Note: we visited in August 2021, and there was plenty of water.
What Should You Bring to the Trail?
Significant parts of this trail have no shade. Thus bring plenty of water, sunscreen, and hats. Moreover, it would help if you had water shoes. The wet trail has plenty of big rocks. Thus water shoes with sturdy soles would be the best alternative.
The Green Trail
And now, let’s start the hike. We left the car at the further parking and started hiking using the green marking.
The road from the further away parking to the parking by the picnic area is probably accessible to most vehicles during the summer. And the following puddle was about 20 centimeters deep. But since it is not that far away, we decided to walk.
It took us about 12 minutes to walk from one parking to another.
At the closer parking, you can find a picnic area and a pond.
The pond is not deep, thus to get completely wet, most people lie inside.
After a break at the pond, we headed to the wet trail. We used the green trail to climb to the waterfall. And returned using the blue trail.
The wet trail starts with a pool, and then you start hiking uphill.
A big part of the wet trail has railings, and it makes hiking much more convenient.
Here are several additional photos from the wet trail:
After about fifteen minutes, that section of the wet trail ended, and the path became steeper.
And here we begin our climb:
The climb took us about twenty minutes, and in total, approximately 35 minutes to reach the waterfall (from the closer parking).
Ein Tina Waterfall
Near the meeting point of the green and blue trails, you can find the waterfall.
There is a big pipe that causes the waterfall, and there are also several smaller pipes.

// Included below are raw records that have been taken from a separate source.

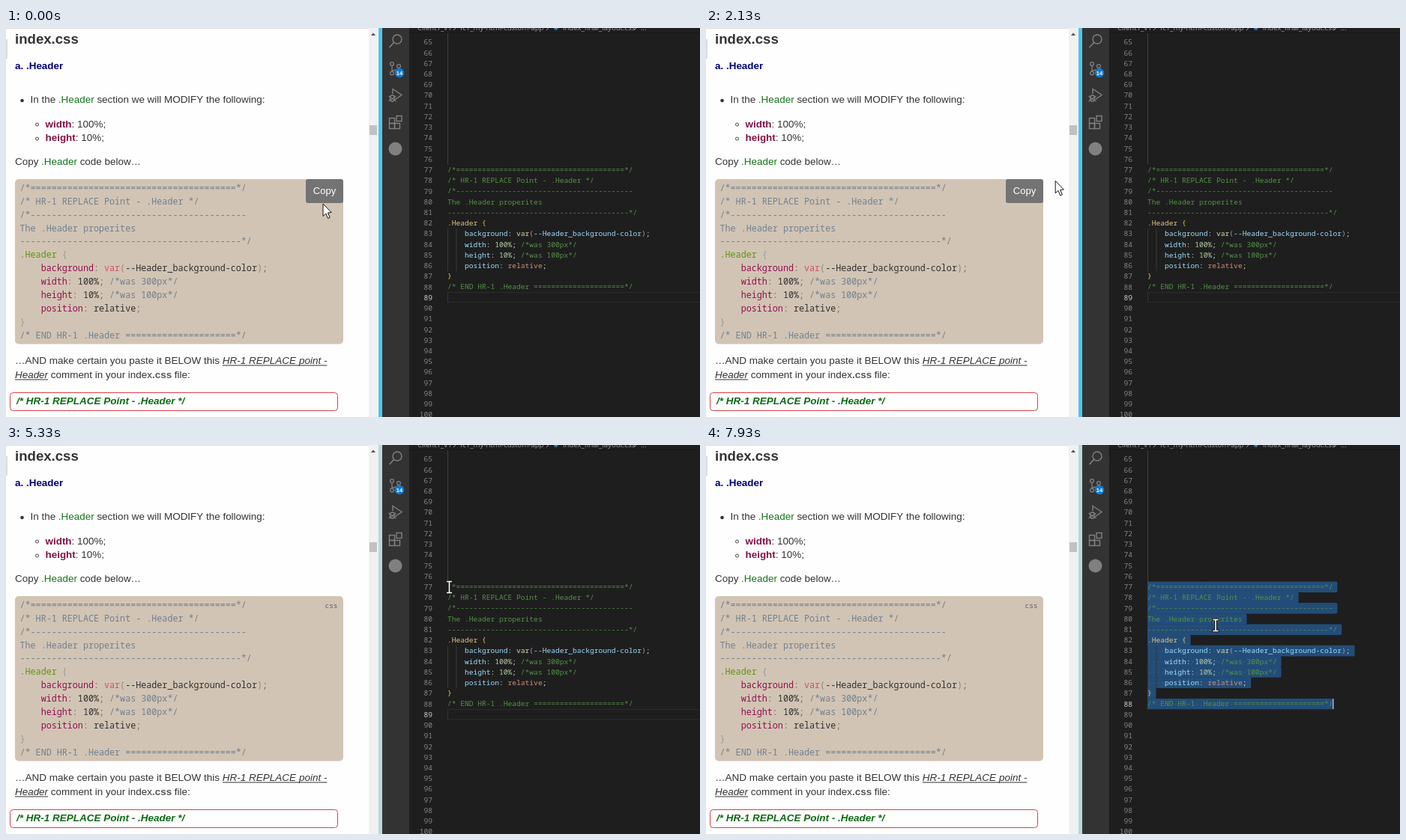
Write an HTML page with a canvas that moves like this. It is 926x520 px and loops after 8000 ms.

```html
<!DOCTYPE html>
<html lang="en">
<head>
<meta charset="utf-8">
<title>Copy and select</title>
<style>
html, body { margin: 0; width: 100%; height: 100%; overflow: hidden; background: #fefefe; }
canvas { display: block; }
</style>
</head>
<body>
<canvas id="stage" width="926" height="520"></canvas>
<script>
const ctx = document.getElementById('stage').getContext('2d');
const LOOP = 8000;
const SANS = '"Liberation Sans", Arial, sans-serif';
const MONO = '"Noto Sans Mono", "DejaVu Sans Mono", monospace';

// The first letter of each token names its colour.
const CODE = [
  ['c/*' + '='.repeat(39) + '*/'],
  ['c/* HR-1 REPLACE Point - .Header */'],
  ['c/*' + '-'.repeat(41)],
  ['cThe .Header properites'],
  ['c' + '-'.repeat(42) + '*/'],
  ['s.Header ', 'b{'],
  ['n    background', 'p: ', 'fvar', 'q(', 'v--Header_background-color', 'q)', 'p;'],
  ['n    width', 'p: ', 'm100%', 'p; ', 'c/*was 300px*/'],
  ['n    height', 'p: ', 'm10%', 'p; ', 'c/*was 100px*/'],
  ['n    position', 'p: ', 'rrelative', 'p;'],
  ['b}'],
  ['c/* END HR-1 .Header ' + '='.repeat(21) + '*/']
];
const PLAIN = CODE.map(line => line.map(tok => tok.slice(1)).join(''));
const LIGHT = { c: '#708090', s: '#5f9410', b: '#999', n: '#90104f', p: '#77706c',
  f: '#d0506a', q: '#8c8680', v: '#303030', m: '#303030', r: '#303030' };
const DARK = { c: '#549247', s: '#e0c584', b: '#e8c84a', n: '#9cdcfe', p: '#d4d4d4',
  f: '#dcdcaa', q: '#c586c0', v: '#9cdcfe', m: '#b5cea8', r: '#ce9178' };

const ROW = 14.23, CHAR = 5.76, CODE_X = 589, FIRST_Y = 189.6;
const lineY = n => FIRST_Y + (n - 77) * ROW;

// Pointer path: time, x, y
const PATH = [
  [0, 423, 235], [300, 423, 235], [750, 430, 212], [1750, 430, 212],
  [2150, 468, 204], [2700, 580, 188], [3060, 585, 187], [3500, 585, 190],
  [4000, 587, 199], [4500, 588, 200], [5000, 593, 190], [5650, 590, 190],
  [6050, 687, 246], [6230, 746, 293], [6700, 842, 346], [7150, 842, 346],
  [7650, 680, 241], [8000, 680, 241]
];
const SELECT_FROM = 5650, SELECT_TO = 6900, LAG = 180;

const clamp = (v, lo, hi) => Math.max(lo, Math.min(hi, v));
const ramp = (t, from, to) => clamp((t - from) / (to - from), 0, 1);

function pointerAt(t) {
  let i = 1;
  while (i < PATH.length - 1 && PATH[i][0] < t) i++;
  const [t0, x0, y0] = PATH[i - 1], [t1, x1, y1] = PATH[i];
  const k = ramp(t, t0, t1);
  return { x: x0 + (x1 - x0) * k, y: y0 + (y1 - y0) * k };
}

function caretAt(t) {
  const late = t - LAG;
  if (late < SELECT_FROM) return null;
  const p = pointerAt(Math.min(late, SELECT_TO));
  const row = clamp(Math.floor((p.y - FIRST_Y) / ROW + 0.5), 0, 11);
  const col = clamp(Math.round((p.x - CODE_X) / CHAR), 0, PLAIN[row].length);
  return { row, col };
}

function rect(x, y, w, h, fill) {
  ctx.fillStyle = fill;
  ctx.fillRect(x, y, w, h);
}

function box(x, y, w, h, r, fill, stroke) {
  ctx.beginPath();
  ctx.roundRect(x, y, w, h, r);
  if (fill) { ctx.fillStyle = fill; ctx.fill(); }
  if (stroke) { ctx.strokeStyle = stroke; ctx.stroke(); }
}

function disc(x, y, r, fill, stroke) {
  ctx.beginPath();
  ctx.arc(x, y, r, 0, 7);
  if (fill) { ctx.fillStyle = fill; ctx.fill(); }
  if (stroke) { ctx.strokeStyle = stroke; ctx.stroke(); }
}

function line(color, width, ...pts) {
  ctx.strokeStyle = color;
  ctx.lineWidth = width;
  ctx.beginPath();
  pts.forEach(([x, y]) => ctx.lineTo(x, y));
  ctx.stroke();
  ctx.lineWidth = 1;
}

function text(str, x, y, font, color, align = 'left') {
  ctx.font = font;
  ctx.fillStyle = color;
  ctx.textAlign = align;
  ctx.fillText(str, x, y);
  return x + ctx.measureText(str).width;
}

// Runs of [text, colour, style, underlined] set one after another.
function runs(x, y, list, size = 13.45) {
  for (const [str, color = '#333', style = '', under] of list) {
    const end = text(str, x, y, `${style} ${size}px ${SANS}`, color);
    if (under) rect(x, y + 1.5, end - x, 1, color);
    x = end;
  }
}

function codeLine(tokens, x, y, size, colors) {
  for (const tok of tokens) x = text(tok.slice(1), x, y, `${size}px ${MONO}`, colors[tok[0]]);
}

function drawPage(t) {
  const green = '#14731a', wine = '#861048';
  rect(0, 0, 484, 520, '#fefefe');
  rect(0, 0, 484, 1, '#dedede');
  rect(0, 15, 2, 26, '#dcdcdc');

  runs(12, 21, [['index.css', '#333', 'bold']], 18.6);
  runs(12, 55, [['a. .Header', '#000074', 'bold']]);
  disc(21.5, 97, 2.3, '#333');
  runs(32.5, 100.3, [['In the '], ['.Header', green], [' section we will MODIFY the following:']]);
  disc(41.5, 129, 2, null, '#444');
  disc(41.5, 148, 2, null, '#444');
  runs(52.5, 132.5, [['width', wine, 'bold'], [': 100%;']]);
  runs(52.5, 151, [['height', wine, 'bold'], [': 10%;']]);
  runs(12, 183, [['Copy '], ['.Header', green], [' code below…']]);

  box(12, 202, 438, 220.5, 5, '#d2c4b4');
  CODE.forEach((tokens, i) => codeLine(tokens, 18.5, 217.8 + i * 17.9, 11.72, LIGHT));
  drawToolbar(t);

  runs(12, 449, [['…AND make certain you paste it BELOW this '],
    ['HR-1 REPLACE point -', '#333', 'italic', true]], 13.5);
  runs(12, 468, [['Header', '#333', 'italic', true], [' comment in your index'],
    ['.css', '#555', 'bold'], [' file:']]);
  box(5.5, 487.5, 437, 24, 4, '#fefefe', '#d8404a');
  runs(14, 502.5, [['/* HR-1 REPLACE Point - .Header */', '#0d6a14', 'italic bold']], 13.5);

  rect(484, 0, 13, 520, '#f1f1f1');
  rect(485, 130, 10, 13, '#c1c1c1');
  ctx.fillStyle = '#505050';
  ctx.beginPath();
  ctx.moveTo(487, 10); ctx.lineTo(490, 6.5); ctx.lineTo(493, 10);
  ctx.fill();

  // The divider pales when the page loses the pointer.
  rect(497, 0, 5, 520, '#50c4ec');
  ctx.globalAlpha = ramp(t, 3150, 3450);
  rect(497, 0, 5, 520, '#b8d8de');
  ctx.globalAlpha = 1;
}

function drawToolbar(t) {
  const away = ramp(t, 3150, 3450);
  if (away > 0) {
    ctx.globalAlpha = away;
    text('css', 434, 217.5, `9.5px ${MONO}`, '#5c5f66', 'center');
  }
  ctx.globalAlpha = 1 - away;
  if (away < 1) {
    box(400, 202, 50, 32, 3, '#747373');
    text('Copy', 425, 221.5, `13px ${SANS}`, '#fff', 'center');
  }
  ctx.globalAlpha = 1;
  if (t > 1000 && t < 2000) {
    box(298.5, 206.5, 46.5, 22.5, 1, '#676767', '#5a5a5a');
    text('Copied', 321.5, 221.5, `10.7px ${SANS}`, '#fff', 'center');
  }
}

function drawActivityBar() {
  const gray = '#808080';
  rect(502, 0, 36, 520, '#333');
  ctx.lineWidth = 1.4;
  disc(522, 15, 6, null, gray);
  line(gray, 1.6, [517.5, 19.5], [511.5, 26]);

  ctx.lineWidth = 1.3;
  disc(515, 48, 2.4, null, gray);
  disc(524, 51, 2.4, null, gray);
  disc(515, 60.5, 2.4, null, gray);
  line(gray, 1.3, [515, 50.5], [515, 58]);
  line(gray, 1.3, [524, 53.5], [522, 56], [515, 57]);
  disc(525, 60, 6.2, '#0e7ad0');
  text('14', 525, 62.8, `bold 7.5px ${SANS}`, '#fff', 'center');

  line(gray, 1.4, [516, 88], [516, 81.5], [528, 89.5], [519.5, 95.5]);
  ctx.lineWidth = 1.3;
  box(512.5, 90, 6, 8, 3, null, gray);
  line(gray, 1.1, [510.5, 91], [520.5, 98]);
  line(gray, 1.1, [520.5, 91], [510.5, 98]);

  ctx.lineWidth = 1.4;
  ctx.strokeStyle = gray;
  ctx.strokeRect(511.5, 120.5, 7, 7);
  ctx.strokeRect(511.5, 127.5, 7, 7);
  ctx.strokeRect(518.5, 127.5, 7, 7);
  ctx.strokeRect(521, 117.5, 7, 7);
  ctx.lineWidth = 1;

  disc(519.5, 161.5, 9, gray);
}

function drawSelection(caret) {
  for (let row = 0; row <= caret.row; row++) {
    const last = row === caret.row;
    const cols = last ? caret.col : PLAIN[row].length + 1;
    const y = lineY(77 + row) - ROW / 2;
    box(CODE_X, y, cols * CHAR, ROW + (last ? 0 : 0.3), [0, 2, 2, 0], '#234d78');
  }
}

function drawSpaces(caret) {
  for (let row = 0; row <= caret.row; row++) {
    const stop = row === caret.row ? caret.col : PLAIN[row].length;
    for (let col = 0; col < stop; col++) {
      if (PLAIN[row][col] === ' ')
        rect(CODE_X + (col + 0.4) * CHAR, lineY(77 + row), 1.2, 1.2, '#42678a');
    }
  }
}

function drawEditor(t) {
  const caret = caretAt(t);
  const active = caret ? 77 + caret.row : 89;
  rect(538, 0, 388, 520, '#1e1e1e');

  if (caret) drawSelection(caret);
  else {
    rect(CODE_X, 353, 337, 1, '#2b2b2b');
    rect(CODE_X, 366, 337, 1, '#2b2b2b');
    rect(CODE_X, 353, 1, 14, '#343434');
  }
  rect(CODE_X, 7, 1, 175, '#404040');
  rect(CODE_X, 268, 1, 57, '#383838');
  rect(CODE_X + 11.5, 268, 1, 57, '#383838');
  if (caret) drawSpaces(caret);

  for (let n = 65; n <= 100; n++)
    text(n, 569, lineY(n) + 3.5, `9.6px ${MONO}`, n === active ? '#d0d0d0' : '#858585', 'right');
  CODE.forEach((tokens, i) => codeLine(tokens, CODE_X, lineY(77 + i) + 3.3, 9.6, DARK));

  if (caret) rect(CODE_X + caret.col * CHAR - 0.5, lineY(active) - 7, 1.3, 14, '#c8c8c8');

  const fold = ramp(t, 2450, 2700) * (1 - ramp(t, 4800, 5100));
  if (fold > 0) {
    ctx.globalAlpha = fold;
    for (const y of [218.5, 261]) line('#c5c5c5', 1.2, [576.5, y - 1.5], [580.3, y + 2.2], [584, y - 1.5]);
    ctx.globalAlpha = 1;
  }
  drawBreadcrumb();
}

function drawBreadcrumb() {
  const font = '9.6px "Open Sans", "Noto Sans", sans-serif', gray = '#a0a0a0';
  rect(538, 0, 388, 6, '#1e1e1e');
  text('Client1_v1', 549, 3, font, gray);
  text('fc1_my-html-custom-app', 606, 3, font, gray);
  text('#', 731, 3, `bold ${font}`, '#519aba');
  text('index_final_layout.css', 743, 3, font, gray);
  text('...', 847, 3, font, gray);
  for (const x of [597, 721, 838]) line(gray, 1, [x, -3], [x + 3, 0], [x, 3]);
  rect(538, 6, 388, 1, '#171717');
}

function shape(x, y, pts, fill, stroke) {
  ctx.beginPath();
  pts.forEach(([dx, dy]) => ctx.lineTo(x + dx, y + dy));
  ctx.closePath();
  ctx.fillStyle = fill;
  ctx.fill();
  ctx.strokeStyle = stroke;
  ctx.stroke();
}

function drawArrow(x, y) {
  shape(x, y, [[0, 0], [0, 16.5], [3.8, 13], [6.6, 19.5], [9.2, 18.4], [6.4, 12], [11.2, 11.6]],
    '#fff', '#111');
}

function drawHand(x, y) {
  ctx.lineJoin = 'round';
  shape(x, y, [[-1.6, 0], [0, -1.2], [1.6, 0], [1.6, 6], [4.2, 5.6], [5, 6.6], [7.2, 6.6],
    [8, 8], [9.4, 8.6], [9.4, 14], [7.6, 17], [7.6, 19.5], [-1, 19.5], [-1.4, 16.5],
    [-5, 11.5], [-5, 9], [-3, 9], [-1.6, 10.6]], '#fff', '#111');
  for (const dx of [1.6, 4.4, 7.2]) line('#111', 0.9, [x + dx, y + 6], [x + dx, y + 10]);
  ctx.lineJoin = 'miter';
}

function drawBeam(x, y) {
  for (const [color, width, grow] of [['#111', 3.6, 1], ['#fff', 1.6, 0]]) {
    const w = 3.6 + grow, h = 7.5;
    line(color, width, [x - w, y - h], [x + w, y - h]);
    line(color, width, [x, y - h], [x, y + h]);
    line(color, width, [x - w, y + h], [x + w, y + h]);
  }
}

function drawPointer(t) {
  const { x, y } = pointerAt(t);
  if (x >= 400 && x <= 450 && y > 202 && y < 234) drawHand(x, y);
  else if (x > CODE_X) drawBeam(x, y);
  else drawArrow(x, y);
}

function frame(now) {
  const t = now % LOOP;
  drawPage(t);
  drawActivityBar();
  drawEditor(t);
  drawPointer(t);
  requestAnimationFrame(frame);
}
requestAnimationFrame(frame);
</script>
</body>
</html>
```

The smaller pipes:
As you can see in the following image, the blue trail (the dry trail) goes through the waterfall. So let’s skip there.
The Blue Trail
This trail does not go through the water, except a short section near the waterfall. Here is how it looks when standing in the water:
Since the blue trail does not have a lot of vegetation, it offers views of the surroundings. Here are several photos:
In the following image, to the left (where there are many trees), you can see the closer parking. And to the right (it is hard to see but there are some cars) you can see the further parking (close to road #918).
In the far, you can see Agamon Hula. And you can spot it by the air balloon near Agamon market.
Returning using the blue trail took us about half an hour. And in total (including the walk to the further parking and stops at the pools and waterfall), we spent 3 hours at Ein Tina. Thus a typical visit will probably be 2 – 4 hours.
Ein Tina (Ein Notera) offers a charming water hike that perfectly suits the hot summer days. Both the adults and the children enjoyed the hike. But before visiting, you should read about the trails, including the age restrictions comment.
There are many attractions in this area, and you can explore them using the interactive map above.
Have you visited Ein Tina? Tell us in the comment below about your experience.
That’s all for today, and I’ll see you in future travels!
Additional ResourcesHere are several resources that I created to help travelers:
- Israel Trip Planner is the page that will help you to create your perfect travel route.
- National Parks And Nature Reserves page lists and put all national parks on the map. There is also a top list, information about ticket types and campsites.
- If you are looking for things to do, here are the pages for Jerusalem, Tel Aviv, Haifa, Sea Of Galilee, and Makhtesh Ramon.
- Wondering what events are there in Israel? Here is the Events And Festivals By Season guide.